WHAT IS EXPECTED: Omitting all images, set down every line below exactly as it appears.

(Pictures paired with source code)
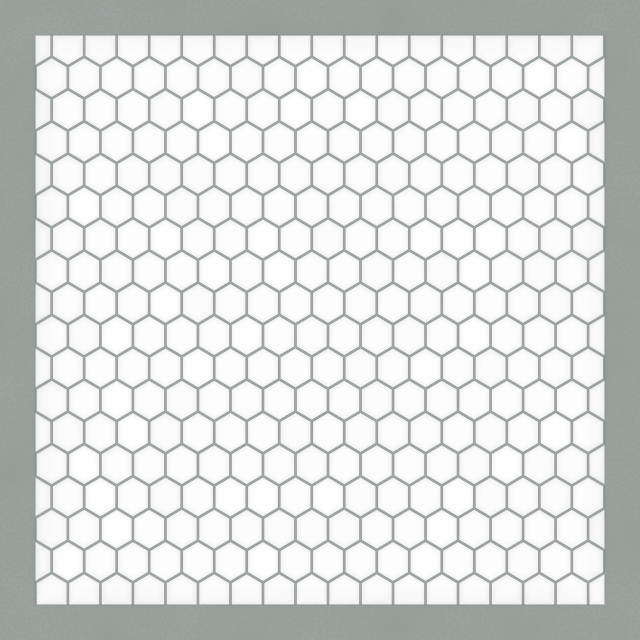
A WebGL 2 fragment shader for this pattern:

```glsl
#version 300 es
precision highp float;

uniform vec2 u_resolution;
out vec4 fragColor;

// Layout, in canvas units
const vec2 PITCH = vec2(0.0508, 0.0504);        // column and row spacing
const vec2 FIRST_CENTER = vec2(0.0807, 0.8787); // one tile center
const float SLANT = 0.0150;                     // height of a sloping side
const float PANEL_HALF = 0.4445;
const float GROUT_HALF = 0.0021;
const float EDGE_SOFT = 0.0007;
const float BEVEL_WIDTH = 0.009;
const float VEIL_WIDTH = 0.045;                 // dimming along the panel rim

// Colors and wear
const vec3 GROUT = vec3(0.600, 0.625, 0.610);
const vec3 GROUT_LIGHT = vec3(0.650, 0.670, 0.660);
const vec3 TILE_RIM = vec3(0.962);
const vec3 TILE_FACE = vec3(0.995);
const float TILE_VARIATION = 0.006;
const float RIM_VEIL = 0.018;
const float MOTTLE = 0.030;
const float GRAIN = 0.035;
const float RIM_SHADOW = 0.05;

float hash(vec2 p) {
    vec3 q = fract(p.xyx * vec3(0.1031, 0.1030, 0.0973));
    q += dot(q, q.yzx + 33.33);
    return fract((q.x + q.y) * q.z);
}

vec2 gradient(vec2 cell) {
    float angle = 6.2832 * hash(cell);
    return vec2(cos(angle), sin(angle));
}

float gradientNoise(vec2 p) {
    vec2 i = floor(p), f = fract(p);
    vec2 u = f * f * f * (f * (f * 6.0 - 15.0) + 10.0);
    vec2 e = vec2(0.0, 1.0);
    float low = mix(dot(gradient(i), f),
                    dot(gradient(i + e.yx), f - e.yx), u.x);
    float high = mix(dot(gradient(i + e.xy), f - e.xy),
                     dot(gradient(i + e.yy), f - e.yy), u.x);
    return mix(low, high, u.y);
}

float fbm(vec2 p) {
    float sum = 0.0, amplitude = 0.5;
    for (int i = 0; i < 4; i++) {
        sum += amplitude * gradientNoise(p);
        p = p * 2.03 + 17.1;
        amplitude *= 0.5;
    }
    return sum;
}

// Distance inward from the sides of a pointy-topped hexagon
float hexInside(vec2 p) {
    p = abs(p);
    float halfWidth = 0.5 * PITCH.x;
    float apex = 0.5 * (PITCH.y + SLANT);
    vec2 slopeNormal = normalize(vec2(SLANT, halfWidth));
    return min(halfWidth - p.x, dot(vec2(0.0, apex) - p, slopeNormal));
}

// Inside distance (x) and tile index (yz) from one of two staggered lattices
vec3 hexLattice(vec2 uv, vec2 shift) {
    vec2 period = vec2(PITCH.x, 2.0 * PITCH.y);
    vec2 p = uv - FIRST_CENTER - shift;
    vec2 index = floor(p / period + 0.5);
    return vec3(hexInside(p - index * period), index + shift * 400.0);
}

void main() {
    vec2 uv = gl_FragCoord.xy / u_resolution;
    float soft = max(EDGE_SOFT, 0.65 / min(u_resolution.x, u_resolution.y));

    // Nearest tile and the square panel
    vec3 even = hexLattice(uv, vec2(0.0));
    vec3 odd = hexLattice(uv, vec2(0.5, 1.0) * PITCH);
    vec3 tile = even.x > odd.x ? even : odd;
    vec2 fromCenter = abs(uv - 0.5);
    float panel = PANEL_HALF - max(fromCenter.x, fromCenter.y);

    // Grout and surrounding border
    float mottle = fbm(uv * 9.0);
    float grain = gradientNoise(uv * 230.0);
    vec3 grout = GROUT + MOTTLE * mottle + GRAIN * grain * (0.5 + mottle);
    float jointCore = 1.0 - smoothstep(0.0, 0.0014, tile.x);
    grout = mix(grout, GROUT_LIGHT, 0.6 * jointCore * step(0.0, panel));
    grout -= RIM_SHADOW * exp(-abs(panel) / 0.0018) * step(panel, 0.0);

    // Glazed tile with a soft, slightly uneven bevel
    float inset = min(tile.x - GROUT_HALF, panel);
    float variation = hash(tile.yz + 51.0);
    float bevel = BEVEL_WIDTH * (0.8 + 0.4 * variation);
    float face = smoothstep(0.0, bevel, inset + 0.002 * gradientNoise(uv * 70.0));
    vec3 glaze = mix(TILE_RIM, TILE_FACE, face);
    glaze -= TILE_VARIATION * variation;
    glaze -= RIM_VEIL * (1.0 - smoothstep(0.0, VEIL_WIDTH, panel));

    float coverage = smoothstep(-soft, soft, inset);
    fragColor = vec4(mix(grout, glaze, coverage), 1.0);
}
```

OUTPUT OF THE EXERCISE:
A WebGL 2 fragment shader for this pattern:

```glsl
#version 300 es
precision highp float;

uniform vec2 u_resolution;
out vec4 fragColor;

// Layout, in canvas units
const vec2 PITCH = vec2(0.0508, 0.0504);        // column and row spacing
const vec2 FIRST_CENTER = vec2(0.0807, 0.8787); // one tile center
const float SLANT = 0.0150;                     // height of a sloping side
const float PANEL_HALF = 0.4445;
const float GROUT_HALF = 0.0021;
const float EDGE_SOFT = 0.0007;
const float BEVEL_WIDTH = 0.009;
const float VEIL_WIDTH = 0.045;                 // dimming along the panel rim

// Colors and wear
const vec3 GROUT = vec3(0.600, 0.625, 0.610);
const vec3 GROUT_LIGHT = vec3(0.650, 0.670, 0.660);
const vec3 TILE_RIM = vec3(0.962);
const vec3 TILE_FACE = vec3(0.995);
const float TILE_VARIATION = 0.006;
const float RIM_VEIL = 0.018;
const float MOTTLE = 0.030;
const float GRAIN = 0.035;
const float RIM_SHADOW = 0.05;

float hash(vec2 p) {
    vec3 q = fract(p.xyx * vec3(0.1031, 0.1030, 0.0973));
    q += dot(q, q.yzx + 33.33);
    return fract((q.x + q.y) * q.z);
}

vec2 gradient(vec2 cell) {
    float angle = 6.2832 * hash(cell);
    return vec2(cos(angle), sin(angle));
}

float gradientNoise(vec2 p) {
    vec2 i = floor(p), f = fract(p);
    vec2 u = f * f * f * (f * (f * 6.0 - 15.0) + 10.0);
    vec2 e = vec2(0.0, 1.0);
    float low = mix(dot(gradient(i), f),
                    dot(gradient(i + e.yx), f - e.yx), u.x);
    float high = mix(dot(gradient(i + e.xy), f - e.xy),
                     dot(gradient(i + e.yy), f - e.yy), u.x);
    return mix(low, high, u.y);
}

float fbm(vec2 p) {
    float sum = 0.0, amplitude = 0.5;
    for (int i = 0; i < 4; i++) {
        sum += amplitude * gradientNoise(p);
        p = p * 2.03 + 17.1;
        amplitude *= 0.5;
    }
    return sum;
}

// Distance inward from the sides of a pointy-topped hexagon
float hexInside(vec2 p) {
    p = abs(p);
    float halfWidth = 0.5 * PITCH.x;
    float apex = 0.5 * (PITCH.y + SLANT);
    vec2 slopeNormal = normalize(vec2(SLANT, halfWidth));
    return min(halfWidth - p.x, dot(vec2(0.0, apex) - p, slopeNormal));
}

// Inside distance (x) and tile index (yz) from one of two staggered lattices
vec3 hexLattice(vec2 uv, vec2 shift) {
    vec2 period = vec2(PITCH.x, 2.0 * PITCH.y);
    vec2 p = uv - FIRST_CENTER - shift;
    vec2 index = floor(p / period + 0.5);
    return vec3(hexInside(p - index * period), index + shift * 400.0);
}

void main() {
    vec2 uv = gl_FragCoord.xy / u_resolution;
    float soft = max(EDGE_SOFT, 0.65 / min(u_resolution.x, u_resolution.y));

    // Nearest tile and the square panel
    vec3 even = hexLattice(uv, vec2(0.0));
    vec3 odd = hexLattice(uv, vec2(0.5, 1.0) * PITCH);
    vec3 tile = even.x > odd.x ? even : odd;
    vec2 fromCenter = abs(uv - 0.5);
    float panel = PANEL_HALF - max(fromCenter.x, fromCenter.y);

    // Grout and surrounding border
    float mottle = fbm(uv * 9.0);
    float grain = gradientNoise(uv * 230.0);
    vec3 grout = GROUT + MOTTLE * mottle + GRAIN * grain * (0.5 + mottle);
    float jointCore = 1.0 - smoothstep(0.0, 0.0014, tile.x);
    grout = mix(grout, GROUT_LIGHT, 0.6 * jointCore * step(0.0, panel));
    grout -= RIM_SHADOW * exp(-abs(panel) / 0.0018) * step(panel, 0.0);

    // Glazed tile with a soft, slightly uneven bevel
    float inset = min(tile.x - GROUT_HALF, panel);
    float variation = hash(tile.yz + 51.0);
    float bevel = BEVEL_WIDTH * (0.8 + 0.4 * variation);
    float face = smoothstep(0.0, bevel, inset + 0.002 * gradientNoise(uv * 70.0));
    vec3 glaze = mix(TILE_RIM, TILE_FACE, face);
    glaze -= TILE_VARIATION * variation;
    glaze -= RIM_VEIL * (1.0 - smoothstep(0.0, VEIL_WIDTH, panel));

    float coverage = smoothstep(-soft, soft, inset);
    fragColor = vec4(mix(grout, glaze, coverage), 1.0);
}
```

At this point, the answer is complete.